“Whoever receives one child such as this in my name, receives me; and whoever receives me, receives not me but the One who sent me.”
Why did Jesus compare receiving a child to receiving Him?
The key in this verse is the word “receive.” It actually means to take by the hand. It means to take up. It means to befriend. It means to receive in hospitality. It means to accept into one’s life.
Whoever does these things isn’t just receiving a child, but they are also receiving Jesus because they no longer care about being pretentious, pompous, high-and-mighty, or arrogant. They are open, not just the innocence or a child, but to becoming small themselves.
We all know that we can’t act like big shots around children. They see right through it and will call us on it. In relating to a child we have to let down our guards, open up, and soften ourselves.
We have to do the same to accept Jesus, and to accept and welcome His Father as our Father.
Jesus was showing the disciples, who were arguing about who’s first that they had to let go of that attitude. They had to stop pretending after greatness because the only place they could find greatness, find heaven, was in being the servant to each other.
Jesus loved children because they weren’t competing. They were open to love and plain teaching.

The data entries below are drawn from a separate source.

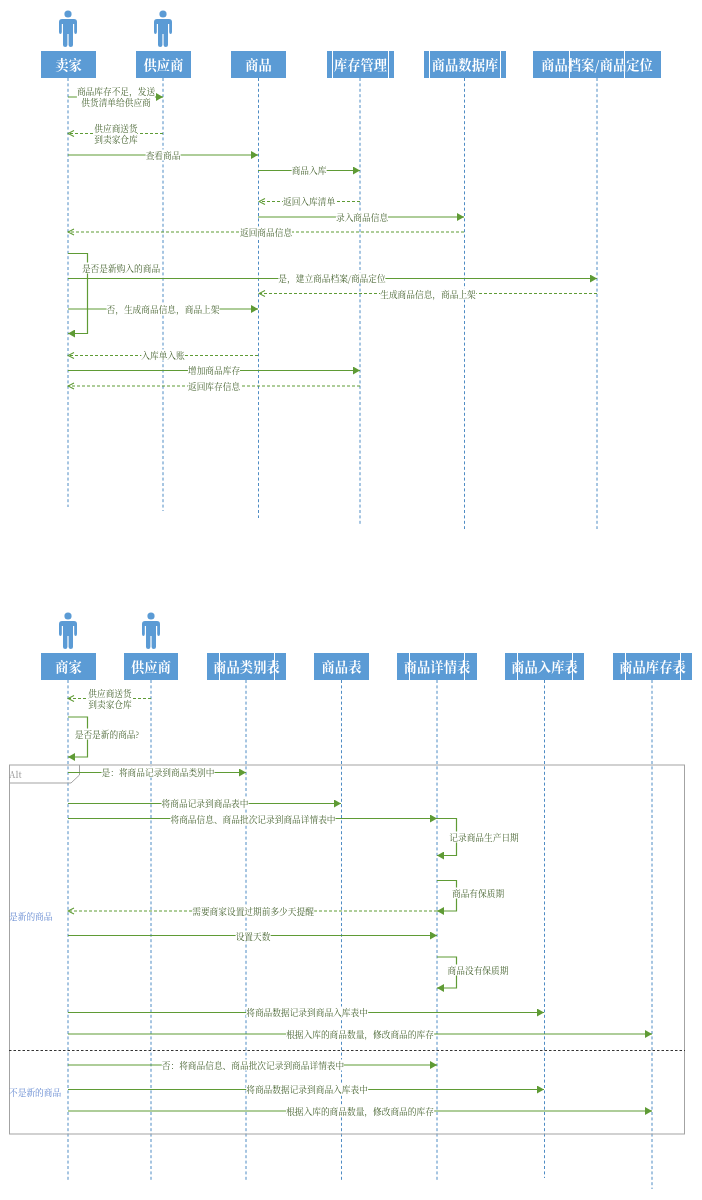
<!DOCTYPE html>
<html lang="zh-CN">
<head>
<meta charset="utf-8">
<title>商品入库时序图</title>
<style>
:root{--blue:#5b9bd5;--life:#4f8cc4;--green:#5f9b35;--ink:#43602c;--guard:#5c83cf;--frame:#a3a3a3;--paper:#fff}
*{box-sizing:border-box}
html,body{margin:0;overflow:hidden;background:var(--paper)}
main{position:relative;width:702px;height:1200px;overflow:hidden;font-family:"Noto Serif CJK SC","Noto Serif",serif}
.wires{position:absolute;left:0;top:0;display:block}
.life{stroke:var(--life);stroke-width:1;stroke-dasharray:3 2.4;fill:none}
.call,.reply{stroke:var(--green);stroke-width:1.2;fill:none}
.call{marker-end:url(#solid)}
.reply{stroke-dasharray:3 2;marker-end:url(#open)}
.frame{fill:none;stroke:var(--frame);stroke-width:1}
.divider{stroke:#333;stroke-width:1;stroke-dasharray:2.5 2}
.role{position:absolute;left:var(--x);width:var(--w);height:27px;display:flex;align-items:center;justify-content:center;background:var(--blue);color:#fff;font-size:13.3px;font-weight:700;line-height:1;white-space:nowrap}
.stock .role{top:51px}
.record .role{top:653px}
.edged::before,.edged::after{content:"";position:absolute;top:0;bottom:0;width:1px;background:#fff}
.edged::before{left:var(--a)}
.edged::after{left:var(--b)}
.msg{position:absolute;left:var(--x);top:var(--y);transform:translate(-50%,-50%);margin:0;background:var(--paper);color:var(--ink);font-size:8.7px;line-height:11px;text-align:center;white-space:nowrap}
.guard{position:absolute;left:9px;top:var(--y);transform:translateY(-50%);margin:0;color:var(--guard);font-size:8.7px;line-height:11px;white-space:nowrap}
.guard.alt{color:#8a8a8a;font-size:9px}
</style>
</head>
<body>
<main>
<svg class="wires" width="702" height="1200" viewBox="0 0 702 1200" aria-hidden="true">
  <defs>
    <marker id="solid" markerUnits="userSpaceOnUse" markerWidth="8" markerHeight="8" refX="7" refY="4" orient="auto"><path d="M0 0L7 4L0 8Z" fill="#5f9b35"/></marker>
    <marker id="open" markerUnits="userSpaceOnUse" markerWidth="8" markerHeight="8" refX="7" refY="4" orient="auto"><path d="M1 1L7 4L1 7" fill="none" stroke="#5f9b35" stroke-width="1.1"/></marker>
    <g id="person" fill="#5b9bd5">
      <circle cx="0" cy="4" r="3.6"/>
      <path d="M-6 9H6Q9 9 9 12V22Q9 24 7.6 24T6.2 22V14H5V35Q5 37 2.8 37T.6 35V24H-.6V35Q-.6 37 -2.8 37T-5 35V14H-6.2V22Q-6.2 24 -7.6 24T-9 22V12Q-9 9 -6 9Z"/>
    </g>
  </defs>

  <g id="stock-lifelines">
    <use href="#person" x="68" y="10"/>
    <use href="#person" x="163" y="10"/>
    <path class="life" d="M68 78V507M163 78V511M258.5 78V518M360 78V525M464.5 78V529M597 78V529"/>
  </g>
  <g id="stock-messages">
    <path class="call" d="M68 97H163"/>
    <path class="reply" d="M163 133.5H68"/>
    <path class="call" d="M68 155H258"/>
    <path class="call" d="M258 170.5H360"/>
    <path class="reply" d="M360 201.5H259"/>
    <path class="call" d="M258 217H464"/>
    <path class="reply" d="M464 232H68"/>
    <path class="call" d="M68 253.5H87.5V333.5H68"/>
    <path class="call" d="M68 278.5H597"/>
    <path class="reply" d="M597 293.5H259"/>
    <path class="call" d="M68 309H258"/>
    <path class="reply" d="M258 355.5H68"/>
    <path class="call" d="M68 370.5H360"/>
    <path class="reply" d="M360 386H68"/>
  </g>

  <g id="record-lifelines">
    <use href="#person" x="68" y="612"/>
    <use href="#person" x="151" y="612"/>
    <path class="life" d="M68 680V1182M151 680V1182M246 680V1182M341.5 680V1182M437 680V1182M544.5 680V1178M652 680V1189"/>
  </g>
  <g id="alt-frame">
    <rect class="frame" x="9.5" y="765" width="675" height="369"/>
    <path class="frame" d="M9 783H71L79.5 775V765"/>
    <line class="divider" x1="9" y1="1050.5" x2="685" y2="1050.5"/>
  </g>
  <g id="record-messages">
    <path class="reply" d="M151 698.5H68"/>
    <path class="call" d="M68 717H87.5V757H68"/>
    <path class="call" d="M68 772.5H246"/>
    <path class="call" d="M68 803.5H341"/>
    <path class="call" d="M68 818.5H437"/>
    <path class="call" d="M437 818.5H456.5V855.5H437"/>
    <path class="call" d="M437 880.5H456.5V911H437"/>
    <path class="reply" d="M437 911H68"/>
    <path class="call" d="M68 935.5H437"/>
    <path class="call" d="M437 957H456.5V988H437"/>
    <path class="call" d="M68 1012.5H544"/>
    <path class="call" d="M68 1034H652"/>
    <path class="call" d="M68 1065H437"/>
    <path class="call" d="M68 1089.5H544"/>
    <path class="call" d="M68 1111H652"/>
  </g>
</svg>

<section class="stock" aria-label="商品入库流程">
  <div class="role" style="--x:41px;--w:55px">卖家</div>
  <div class="role" style="--x:136px;--w:55px">供应商</div>
  <div class="role" style="--x:231px;--w:55px">商品</div>
  <div class="role edged" style="--x:327px;--w:67px;--a:5px;--b:61px">库存管理</div>
  <div class="role edged" style="--x:424px;--w:82px;--a:5px;--b:76px">商品数据库</div>
  <div class="role edged" style="--x:533px;--w:128px;--a:36px;--b:91px">商品档案/商品定位</div>

  <p class="msg" style="--x:116px;--y:97px">商品库存不足，发送<br>供货清单给供应商</p>
  <p class="msg" style="--x:116px;--y:134px">供应商送货<br>到卖家仓库</p>
  <p class="msg" style="--x:163px;--y:155px">查看商品</p>
  <p class="msg" style="--x:309px;--y:170px">商品入库</p>
  <p class="msg" style="--x:309px;--y:201px">返回入库清单</p>
  <p class="msg" style="--x:362px;--y:217px">录入商品信息</p>
  <p class="msg" style="--x:266px;--y:232px">返回商品信息</p>
  <p class="msg" style="--x:121px;--y:268px">是否是新购入的商品</p>
  <p class="msg" style="--x:332px;--y:278px">是，建立商品档案/商品定位</p>
  <p class="msg" style="--x:428px;--y:294px">生成商品信息，商品上架</p>
  <p class="msg" style="--x:163px;--y:309px">否，生成商品信息，商品上架</p>
  <p class="msg" style="--x:163px;--y:355px">入库单入账</p>
  <p class="msg" style="--x:214px;--y:370px">增加商品库存</p>
  <p class="msg" style="--x:214px;--y:386px">返回库存信息</p>
</section>

<section class="record" aria-label="商品记录流程">
  <div class="role" style="--x:41px;--w:55px">商家</div>
  <div class="role" style="--x:124px;--w:54px">供应商</div>
  <div class="role edged" style="--x:207px;--w:79px;--a:12px;--b:67px">商品类别表</div>
  <div class="role" style="--x:314px;--w:55px">商品表</div>
  <div class="role edged" style="--x:397px;--w:80px;--a:12px;--b:67px">商品详情表</div>
  <div class="role edged" style="--x:505px;--w:79px;--a:12px;--b:67px">商品入库表</div>
  <div class="role edged" style="--x:613px;--w:79px;--a:12px;--b:67px">商品库存表</div>

  <p class="msg" style="--x:110px;--y:699px">供应商送货<br>到卖家仓库</p>
  <p class="msg" style="--x:107px;--y:734px">是否是新的商品?</p>
  <p class="msg" style="--x:158px;--y:772px">是：将商品记录到商品类别中</p>
  <p class="msg" style="--x:205px;--y:803px">将商品记录到商品表中</p>
  <p class="msg" style="--x:253px;--y:819px">将商品信息、商品批次记录到商品详情表中</p>
  <p class="msg" style="--x:484px;--y:837px">记录商品生产日期</p>
  <p class="msg" style="--x:478px;--y:893px">商品有保质期</p>
  <p class="msg" style="--x:253px;--y:911px">需要商家设置过期前多少天提醒</p>
  <p class="msg" style="--x:253px;--y:936px">设置天数</p>
  <p class="msg" style="--x:478px;--y:970px">商品没有保质期</p>
  <p class="msg" style="--x:307px;--y:1012px">将商品数据记录到商品入库表中</p>
  <p class="msg" style="--x:360px;--y:1034px">根据入库的商品数量，修改商品的库存</p>
  <p class="msg" style="--x:253px;--y:1065px">否：将商品信息、商品批次记录到商品详情表中</p>
  <p class="msg" style="--x:307px;--y:1089px">将商品数据记录到商品入库表中</p>
  <p class="msg" style="--x:360px;--y:1111px">根据入库的商品数量，修改商品的库存</p>

  <p class="guard alt" style="--y:774px">Alt</p>
  <p class="guard" style="--y:916px">是新的商品</p>
  <p class="guard" style="--y:1092px">不是新的商品</p>
</section>
</main>
</body>
</html>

They recognized Jesus’ love – they got Him. While the men and women around Him, even His disciples were blinded by their own goals, children clearly saw God’s goals for their lives – and they accepted God’s goals as their goals.
We will all be called to account for our approach to life – how closely our lives follow Jesus’ way.
Did we treat our faith as something complex and hierarchical? Did we treat our faith as based on community and service to each other and the wider world?
Do we dwell on disputes and the competition to be greater than others? Do we focus on humility and self-denial so as to be most like Jesus?
St. James, having learned from Jesus during these days, points out that we tend to seek for ourselves, we focus only on our passions, we ask wrongly. We need to listen to the child’s voice. When we hear, “May I please have a glass of water?” our hearts should melt to become the servant who fulfills that child’s need – for the water that brings both physical and spiritual life. Be a humble believer, accept that child, and receive Jesus.